The page existed in his mind. He had spent so much time sitting in front of pages, hoping for immaculate inspiration, that he eventually just created a page in his head, gave it a pen, and instructed it to write down any inspiring events as they occurred to him. Then he got up and went out into the world in search of inspirations. If they wouldn't come to him, he'd go find them.
As Thistle continued to walk away from the restaurant, he tried to think about the man whose life had ended. He wondered just how much he had had to do with the end of the man's life. He had seen the future, the bridge where the truck overturned, the strip of highway. He just hadn't come up with the explicit time context. Was that a morning sun or an evening sun? And where was the bridge?
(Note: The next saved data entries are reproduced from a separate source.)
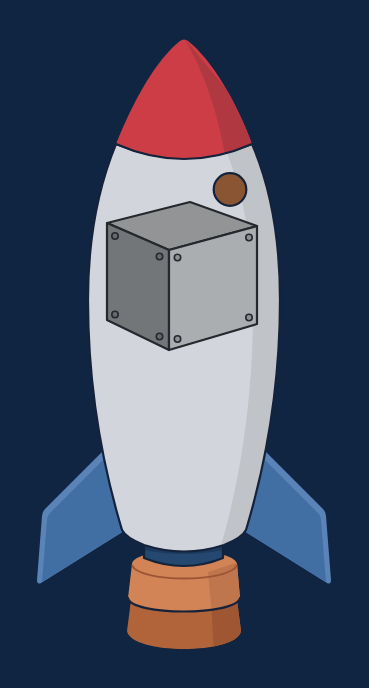
<!DOCTYPE html>
<html lang="en">
<head>
<meta charset="utf-8">
<title>Rocket</title>
<style>
:root {
  --night: #102542;
  --ink: #14233b;
  --steel-ink: #25282d;
  --hull: #d2d5dc;
  --hull-shade: #c0c3c8;
  --nose: #cc3d46;
  --nose-shade: #b03840;
  --fin: #426fa3;
  --fin-edge: #5a83b8;
  --collar: #24486f;
  --collar-shade: #1c3a5e;
  --nozzle: #d28457;
  --nozzle-shade: #c0764d;
  --nozzle-rim: #9c5534;
  --nozzle-low: #b16339;
  --nozzle-low-shade: #9f5733;
  --porthole: #8a5532;
  --box-top: #929496;
  --box-left: #737679;
  --box-right: #abaeb1;
  --bolt-dark: #666a6d;
  --bolt-light: #8f9295;
}
html, body { margin: 0; background: var(--night); }
body { width: 369px; height: 688px; overflow: hidden; }
svg { display: block; }
.outline { fill: none; stroke: var(--ink); stroke-width: 2.2; stroke-linejoin: round; stroke-linecap: round; }
.box path { stroke: var(--steel-ink); stroke-width: 2.2; stroke-linejoin: round; }
.bolts { stroke: var(--steel-ink); stroke-width: 1.6; }
</style>
</head>
<body>
<svg width="369" height="688" viewBox="0 0 369 688" role="img" aria-label="Rocket with a red nose, blue fins and a steel box on its hull">
  <defs>
    <path id="hull-shape" d="M116 144Q184 172 252 144C272 190 280 240 280 300C280 380 267 460 246 530Q242 538 224 545Q184 558 144 545Q126 538 122 530C101 460 88 380 88 300C88 240 97 190 116 144Z"/>
    <path id="nose-shape" d="M116 144C133 101 156 60 180 41Q184 38 188 41C212 60 236 101 252 144Q184 174 116 144Z"/>
    <path id="nozzle-shape" d="M132 564C134 546 234 546 237 564L240 598C236 616 131 616 128 598Z"/>
    <path id="nozzle-low-shape" d="M131 600Q184 622 237 600L241 631C237 655 131 655 127 631Z"/>
    <clipPath id="hull-clip"><use href="#hull-shape"/></clipPath>
    <clipPath id="nose-clip"><use href="#nose-shape"/></clipPath>
    <clipPath id="nozzle-clip"><use href="#nozzle-shape"/></clipPath>
    <clipPath id="nozzle-low-clip"><use href="#nozzle-low-shape"/></clipPath>
    <g id="fin">
      <path fill="var(--fin-edge)" d="M104 450L45 509Q42 512 42 516L37 580Q37 585 41 583L124 531Z"/>
      <path fill="var(--fin)" d="M104 459L50 513Q47 516 47 520L42 582L124 531Z"/>
    </g>
  </defs>

  <rect width="369" height="688" fill="var(--night)"/>

  <g id="fins">
    <use href="#fin"/>
    <use href="#fin" transform="translate(368 0) scale(-1 1)"/>
  </g>

  <g id="engine">
    <use href="#nozzle-low-shape" fill="var(--nozzle-low)"/>
    <path clip-path="url(#nozzle-low-clip)" fill="var(--nozzle-low-shade)" d="M211 598H245V655H214Z"/>
    <use href="#nozzle-shape" fill="var(--nozzle)"/>
    <path clip-path="url(#nozzle-clip)" fill="var(--nozzle-shade)" d="M208 572L245 560V615H212Z"/>
    <path fill="none" stroke="var(--nozzle-rim)" stroke-width="2" d="M132 565C138 583 230 583 237 565"/>
    <path class="outline" d="M128 598C131 616 236 616 240 598"/>
    <path fill="var(--collar)" d="M144 543H223V558Q184 574 144 558Z"/>
    <path fill="var(--collar-shade)" d="M144 543H223V550Q184 558 144 550Z"/>
    <path class="outline" d="M144 545V558Q184 574 223 558V545"/>
  </g>

  <g id="hull">
    <use href="#hull-shape" fill="var(--hull)"/>
    <path clip-path="url(#hull-clip)" fill="var(--hull-shade)" d="M225 148C248 205 254 260 253 320C252 400 241 480 219 552H290V140Z"/>
    <use href="#hull-shape" class="outline"/>
  </g>

  <g id="nose">
    <use href="#nose-shape" fill="var(--nose)"/>
    <path clip-path="url(#nose-clip)" fill="var(--nose-shade)" d="M184 38C204 72 218 112 226 160H260V130Z"/>
    <path class="outline" d="M116 144Q184 174 252 144"/>
  </g>

  <circle id="porthole" cx="230" cy="189.5" r="16.3" fill="var(--porthole)" stroke="var(--ink)" stroke-width="2.2"/>

  <g id="steel-box" class="box">
    <path fill="var(--box-top)" d="M107 223L190 202L257 226L169 250Z"/>
    <path fill="var(--box-left)" d="M107 223L169 250V350L107 320Z"/>
    <path fill="var(--box-right)" d="M169 250L257 226V324L169 350Z"/>
    <g class="bolts" fill="var(--bolt-dark)">
      <circle cx="115" cy="236" r="3.2"/>
      <circle cx="159.5" cy="256.500" r="3.2"/>
      <circle cx="115" cy="314.500" r="3.2"/>
      <circle cx="159.500" cy="336.500" r="3.2"/>
    </g>
    <g class="bolts" fill="var(--bolt-light)">
      <circle cx="177.500" cy="257.500" r="3.2"/>
      <circle cx="249" cy="237.500" r="3.2"/>
      <circle cx="177.500" cy="339" r="3.2"/>
      <circle cx="249" cy="317.500" r="3.2"/>
    </g>
  </g>
</svg>
</body>
</html>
The bridge. The bridge, as a metaphor, was an icon in his past. He could remember riding across one in the Chevy pick-up, his father's belly bouncing beneath a striped t-shirt syncopated with the rhythm of the bridge's undulations. That same bridge had become more of a symbol of conflict in his life as a teen; it seemed that every time he came to the start of one side, the struggle began between forces wanting to get to the other side and forces wanting to try another side. Should he, once again, follow the path of so many others, crossing safely over the river, passing on to the next thought and action of routine? Or could he find a different path, one hidden underneath the bridge somewhere? He would imagine his vehicle prying through the guard rail, gracefully arching over the side and down, into the shallow river. He imagined himself still behind the wheel as the car patiently filled with water. He imagined the questions he would be asking then.
This was not that bridge. This bridge had arrived uninvited, unannounced; had breached the gap between existence and non-existence. Between Life and Death. He would cross that bridge when he came upon it, too.
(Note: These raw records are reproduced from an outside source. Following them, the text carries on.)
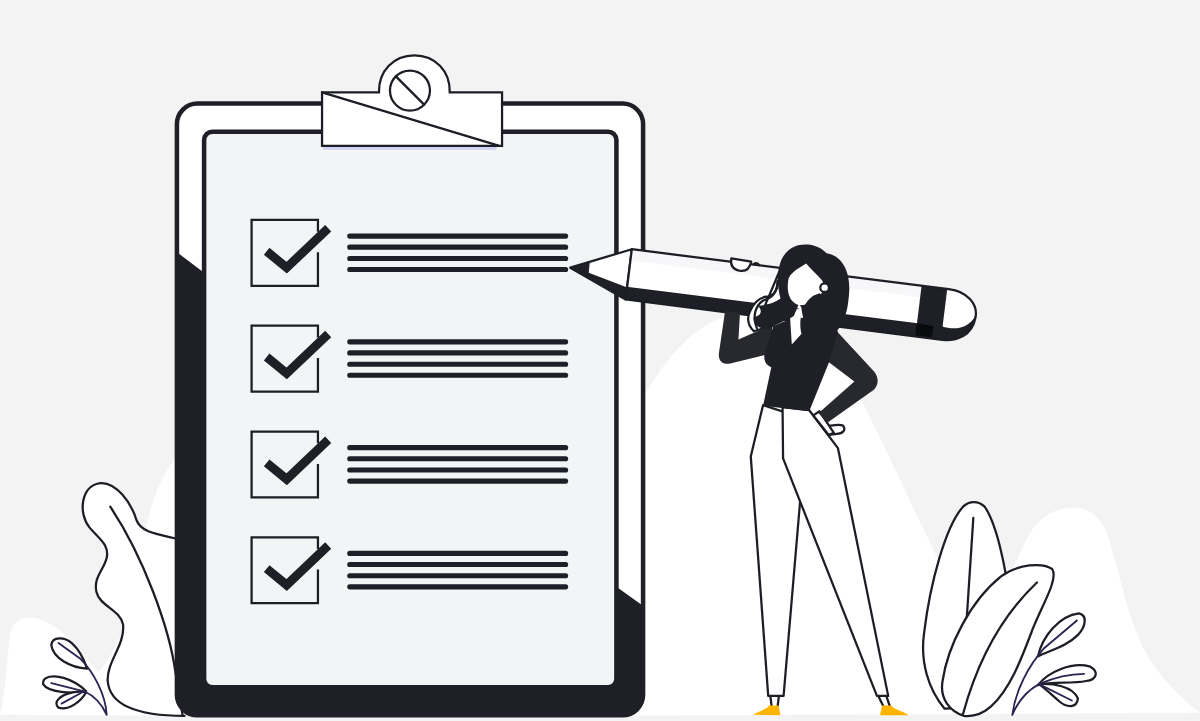
<!DOCTYPE html>
<html lang="en">
<head>
<meta charset="utf-8">
<title>Checklist illustration</title>
<style>
:root{--backdrop:#f3f3f3;--white:#fff;--ink:#1f1f27;--outline:#1c1e25;--sleeve:#28292e;--paper:#f3f4f6;--violet:#2c2553;--lavender:#cfd2f3;--shoe:#ffb400}
html,body{margin:0;width:1200px;height:721px;overflow:hidden;background:var(--backdrop)}
.scene{display:block;width:1200px;height:721px}
.hills{fill:var(--white)}
.line{fill:none;stroke:var(--outline);stroke-width:2.2;stroke-linejoin:round;stroke-linecap:round}
.shape{fill:var(--white);stroke:var(--outline);stroke-width:2.2;stroke-linejoin:round;stroke-linecap:round}
.stem{fill:none;stroke:var(--violet);stroke-width:1.8;stroke-linecap:round}
.ink{fill:var(--ink)}
.sleeve{fill:var(--sleeve)}
.frame{fill:none;stroke:var(--ink);stroke-width:4.4}
.paper{fill:var(--paper);stroke:var(--ink);stroke-width:4.4}
.box{fill:none;stroke:var(--outline);stroke-width:2.2}
.tick{fill:none;stroke:var(--ink);stroke-width:8.6}
.rules{fill:none;stroke:var(--ink);stroke-width:5;stroke-linecap:round}
.shoe{fill:var(--shoe)}
</style>
</head>
<body>
<svg class="scene" viewBox="0 0 1170 703" preserveAspectRatio="none" role="img" aria-label="Woman carrying a giant pencil beside a clipboard with a completed checklist">
<defs>
<g id="checklist-row">
<path class="box" d="M310 226V214.500H245.300V278.700H310V246"/>
<path class="tick" d="M260 245L279.500 261L320 222.500"/>
<path class="rules" d="M341 230.200H551.500M341 241H551.500M341 252H551.500M341 262.800H551.500"/>
</g>
<clipPath id="board-shape"><rect x="172" y="101" width="455" height="597" rx="20"/></clipPath>
<clipPath id="pencil-shape"><path d="M616 243L925 282C943 284 954 297 951 310C948 326 934 334 915 331L610 292Z"/></clipPath>
</defs>

<rect width="1170" height="703" fill="var(--backdrop)"/>

<g class="hills">
<path d="M0 697C5 680 6 650 10 618C14 601 28 599 42 605C65 614 82 640 96 655C120 632 136 570 142 520C147 488 157 463 174 444V698Z"/>
<path d="M600 698V440C620 395 645 354 670 331C690 313 713 303 742 303C788 307 820 345 839 388C865 440 890 495 914 544L975 585C985 562 995 535 1006 517C1018 500 1033 495 1047 495C1063 495 1074 505 1080 522C1092 560 1098 596 1112 626C1126 656 1146 676 1170 695Z"/>
</g>

<g id="wavy-leaf">
<path class="shape" d="M176 526C155 521 138 520 133 507C128 490 113 470 98 471C79 473 76 500 87 514C96 525 107 531 104 544C101 556 91 563 94 577C97 591 117 594 120 609C122 629 104 645 105 664C107 689 136 698 180 698"/>
<path class="line" d="M107.500 494C140 543 165 612 171 655L178 697"/>
</g>

<g id="left-sprig">
<path class="shape" d="M85 652C69 651 52 642 50 629C51 620 63 621 70 627C78 634 82 643 85 652Z"/>
<path class="shape" d="M84 674C70 677 47 675 42 667C41 659 53 658 62 661C72 664 79 669 84 674Z"/>
<path class="shape" d="M84 675C79 684 67 693 57 690C51 684 60 678 67 676C73 674 79 674 84 675Z"/>
<path class="stem" d="M104 697C103 677 91 655 78 642L57 627M104 697C99 686 91 678 82 674L50 666M82 674L60 686"/>
</g>

<g id="tall-leaves">
<path class="shape" d="M921 691C905 672 897 645 901 617C907 568 922 513 939 494C945 488 954 488 960 494C972 511 981 555 985 590L950 690Z"/>
<path class="line" d="M949 505L942 612"/>
<path class="shape" d="M940 698C926 694 916 681 919 664C924 630 946 586 976 562C992 550 1017 548 1026 555C1032 565 1016 590 1007 613C996 642 985 672 966 689C958 696 950 699 940 698Z"/>
<path class="line" d="M939 696C951 652 973 604 1011 568"/>
</g>

<g id="right-sprig">
<path class="shape" d="M1012 640C1016 621 1033 600 1052 598C1061 600 1058 612 1051 619C1040 630 1027 633 1012 640Z"/>
<path class="shape" d="M1012 668C1022 655 1045 645 1063 650C1072 655 1069 663 1059 664C1043 667 1027 664 1012 668Z"/>
<path class="shape" d="M1013 667C1026 666 1046 669 1051 681C1050 691 1040 690 1033 684C1026 678 1020 672 1013 667Z"/>
<path class="stem" d="M987 697C990 673 1003 649 1018 632L1050 605M987 697C993 683 1002 673 1013 667C1027 661 1043 657 1057 657M1013 667L1045 683"/>
</g>

<g id="clipboard">
<rect x="172" y="101" width="455" height="597" rx="20" fill="var(--white)"/>
<path class="ink" clip-path="url(#board-shape)" d="M170 244L199 266V668H601V572L630 593V700H170Z"/>
<rect class="frame" x="172.500" y="101" width="454.500" height="596.500" rx="20"/>
<rect class="paper" x="199" y="128.500" width="402" height="541.500" rx="8"/>
<path d="M315 144.500H484" stroke="var(--lavender)" stroke-width="3"/>
<path class="shape" d="M314 90H369.500C369 69 384 54 404 54C424 54 439 69 438.500 90H489.500V142.300H314Z" style="stroke-linejoin:miter"/>
<path class="line" d="M314 90L486 142"/>
<circle class="shape" cx="399.700" cy="88.300" r="19.500"/>
<path class="line" d="M386 74.500L413.500 102"/>
</g>

<g id="checklist">
<use href="#checklist-row"/>
<use href="#checklist-row" y="103.100"/>
<use href="#checklist-row" y="206.300"/>
<use href="#checklist-row" y="309.400"/>
</g>

<g id="pencil">
<path class="shape" d="M556 261L616 243L610 292Z"/>
<path class="ink" d="M556 261L575 255.500L574 266L611 280L610 292Z"/>
<g clip-path="url(#pencil-shape)">
<path fill="var(--white)" d="M600 230H960V340H600Z"/>
<path fill="#f7f7f9" d="M616 243L925 282L923 293L615 254Z"/>
<path class="ink" d="M611 279.500L918 318C933 323 946 319 952 306V340H608Z"/>
<path class="ink" d="M899 275L924 278L917 335L892 332Z"/>
<path fill="#090a0e" d="M894 315L910 318L908 333L892 331Z"/>
</g>
<path class="line" d="M616 243L925 282C943 284 954 297 951 310C948 326 934 334 915 331L610 292Z"/>
<path class="shape" d="M713 252L732.500 255C731 262 727 265 721 264C715 263 712 259 713 252Z"/>
<path class="line" d="M735 258C735 256 739 256 740 258.500"/>
</g>

<g id="woman">
<g id="raised-arm">
<path class="shape" d="M761 262C759 274 759 286 750 289C741 289 735 295 731 304C728 311 730 318 735 323L748 319L745 300Z"/>
<path class="line" d="M758 274C758 286 752 291 744 293C737 298 733 308 738 320"/>
<path class="sleeve" d="M707 303L721.500 305L720 331L752 317L758 343L712 354.500C704 356 700 351 701 344Z"/>
</g>

<g id="legs">
<path class="line" d="M751 678L752.500 690M759.500 678L758 690M856 678L862 690M864 678L868 690"/>
<path class="shape" d="M744 395L732 445L749 678.500H764L780 490L790 410Z"/>
<path class="shape" d="M763 397L789 400L817 437L866 678.500H855L763.500 447Z"/>
<path class="shoe" d="M734 697C740 693 747 692 750 688H759L761 697.500ZM858 697.500L860 688H869C873 693 880 693 886 697.500Z"/>
</g>

<g id="hip-hand">
<path class="shape" d="M804 416C812 415 818 413 822 415C825 419 822 423 816 423L808 424Z"/>
<path class="shape" d="M793 405L799 401L813 422L808 424Z"/>
</g>
<path class="sleeve" d="M815 322L852 362C857 368 857 375 852 380L807 412L798 403L833 372L804 350Z"/>

<path class="ink" d="M754 318L770 311H800L817 323L808 354L789 401L744 395.500L752 358C744 355 744 346 747 340Z"/>
<path fill="var(--white)" d="M770 304L781 300L782 325L772 336Z"/>

<path id="hair" class="ink" d="M761 291C758 281 757 264 762 253C768 241 778 238 787 238.500C796 239 802 243 806 247C820 249 829 263 828 284C827 300 825 309 818 320C811 331 797 336 787 333C778 327 780 312 782 302L779 296L774 308C768 312 758 315 752 320C742 323 733 316 735 309C742 308 744 303 739 298C748 298 755 295 761 291Z"/>
<path id="face" fill="var(--white)" d="M786 257C780 261 773 264 769 271C767 280 768 289 773 294C778 300 788 298 794 291C800 289 805 284 802 274C797 268 791 263 786 257Z"/>
<path class="ink" d="M782 325C779 304 785 290 799 286L811 295L808 330Z"/>
<path d="M780 299L782 310" stroke="var(--white)" stroke-width="2"/>
<circle class="shape" cx="804" cy="280.500" r="4.200"/>
</g>
</svg>
</body>
</html>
Why were these scenarios so dominant, so prominent in his thoughts while he was an adolescent? When he was five, it didn't matter what clothes he was wearing, how much he weighed, if he'd ever fall in love, if he'd get married. He didn't think of what it would be like to die. He didn't think of how to die.
For some reason, he was still alive, whether he thought about it or not, whether he thought about death or not; He continued on, along with the questions. Which ones were the most important? Which ones could he realistically hope to answer?
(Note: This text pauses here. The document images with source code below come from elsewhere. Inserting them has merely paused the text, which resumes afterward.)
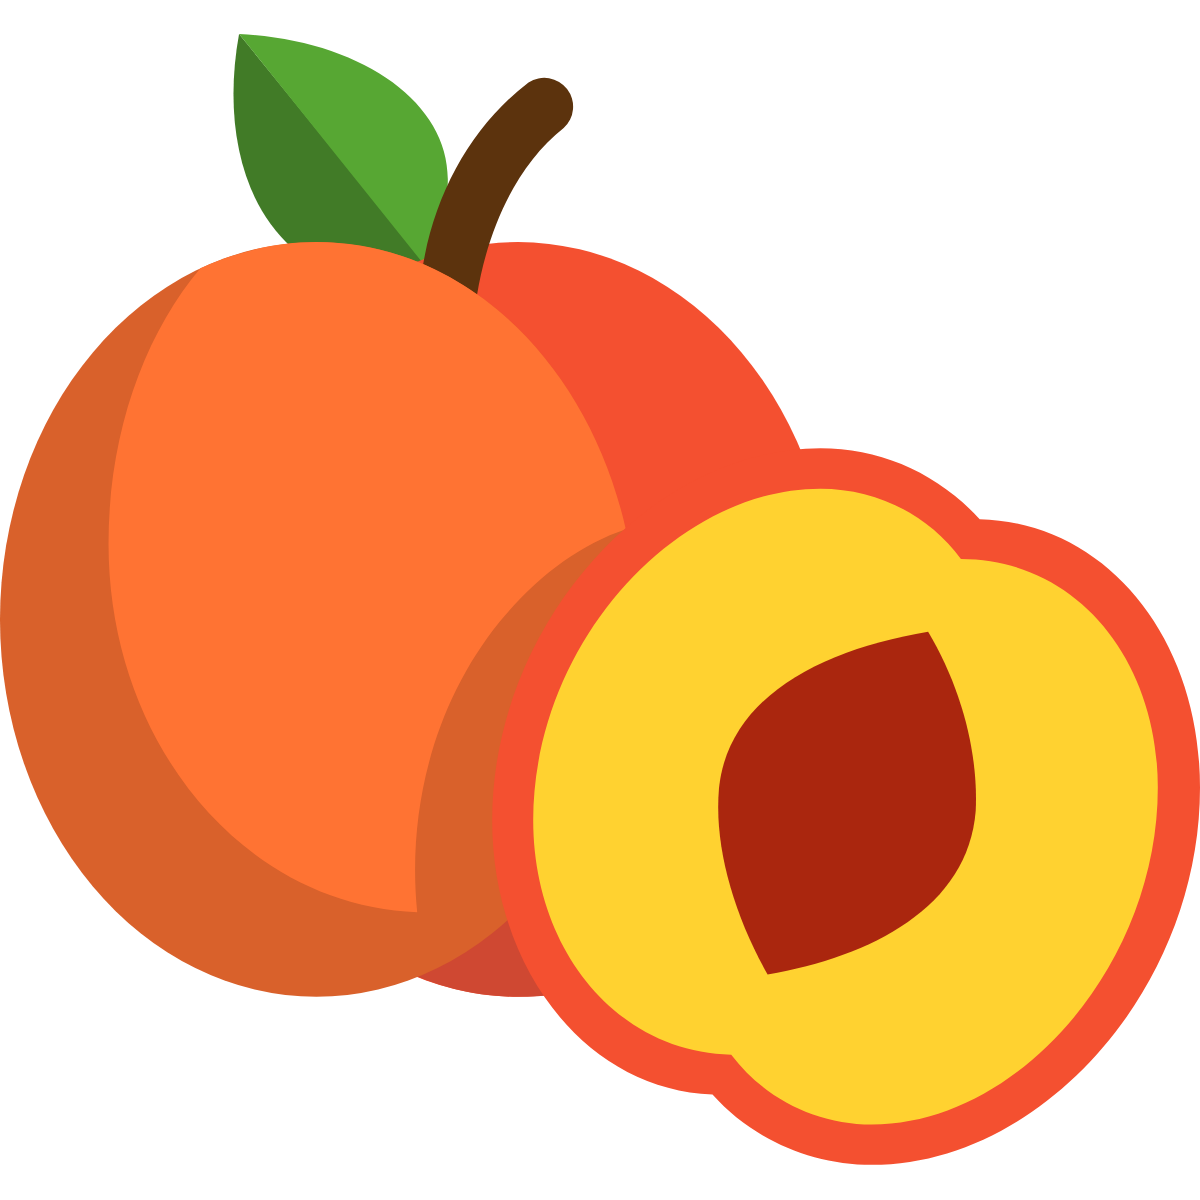
<!DOCTYPE html>
<html lang="en">
<head>
<meta charset="utf-8">
<title>Peach icon</title>
<style>
  :root {
    --paper: #ffffff;
    --skin-red: #f45030;
    --skin-red-shade: #cf4832;
    --skin-orange: #ff7333;
    --skin-orange-shade: #d9612b;
    --flesh: #ffd230;
    --stone: #aa260e;
    --leaf-light: #57a733;
    --leaf-dark: #417b27;
    --stem: #5c330d;
  }
  html, body { margin: 0; overflow: hidden; background: var(--paper); }
  .canvas { display: block; width: 1200px; height: 1200px; }
  .skin-red { fill: var(--skin-red); }
  .skin-red-shade { fill: var(--skin-red-shade); }
  .skin-orange { fill: var(--skin-orange); }
  .skin-orange-shade { fill: var(--skin-orange-shade); }
  .flesh { fill: var(--flesh); }
  .stone { fill: var(--stone); }
  .leaf-light { fill: var(--leaf-light); }
  .leaf-dark { fill: var(--leaf-dark); }
  .stem { fill: var(--stem); }
</style>
</head>
<body>
<svg class="canvas" viewBox="0 0 512 512" role="img" aria-label="A whole peach with a leaf beside a halved peach showing its stone">
  <g id="leaf">
    <path class="leaf-dark" d="M102 14.500C95.500 50 102 86 125 106L160 125L182 113Z"/>
    <path class="leaf-light" d="M102 14.500C154 17 193 44 191 79C189 92 185 101 181 113Z"/>
  </g>

  <g id="back-lobe">
    <ellipse class="skin-red" cx="221" cy="264.300" rx="135" ry="161"/>
    <path class="skin-red-shade" d="M170 413C186 421 203 425.300 221 425.300C232 425.300 243 424 254 421L240 370L170 380Z"/>
  </g>

  <path id="stem" class="stem" d="M180.500 113C186 81 202 53 225.500 35.200A12.300 12.300 0 0 1 240.500 54.600C221 70 208.500 96 203.500 126L190 140Z"/>

  <g id="front-lobe">
    <ellipse class="skin-orange-shade" cx="135" cy="264.300" rx="135" ry="161"/>
    <path class="skin-orange" d="M85.500 114.500C61.500 143 46.300 185 46.300 232C46.300 317 104 386.500 178 389.200C173.500 344 186 299 213 265.500C228.500 246.500 247 232.500 267 225.800C251 154.500 198 103.300 135 103.300C117.500 103.300 101 107.500 85.500 114.500Z"/>
  </g>

  <g id="peach-half">
    <path class="skin-red" d="M350 191.300C376 191.300 400 202 418 221.500C472 223 512 272 512 336C512 422 444 497 372 497C346 497 321 486 304 467C250 465 210 413 210 350C210 266 278 191.300 350 191.300Z"/>
    <path class="flesh" d="M350 208.500C374 208.500 396 219.500 410 238.500C459 238.500 494 281 494 336C494 412 434 479.800 372 479.800C348 479.800 326 468.500 312 450C263 449 227.500 405 227.500 350C227.500 275 288 208.500 350 208.500Z"/>
    <path class="stone" d="M396 269.500C410 293 417.500 321 416.300 346C413 387 372 408 327.500 415.800C313 390 304.500 361 306.800 336C311 297 351 277 396 269.500Z"/>
  </g>
</svg>
</body>
</html>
There were answers to some of the questions. Some of them just took a long time to explain. Especially if you start off in the wrong direction.
And there was no way to really know if you were going the right way. Or if you were getting anywhere. That perception could only prove itself with time.
So he tried not to think about it. He looked at what he had done with his life and saw an outline to a vast, ornate work of art. He saw that it would take many hours of organization and scrambling and unscrambling to get it right. Could he bring forth the discipline to get the job done?
Could he tell a story with his life?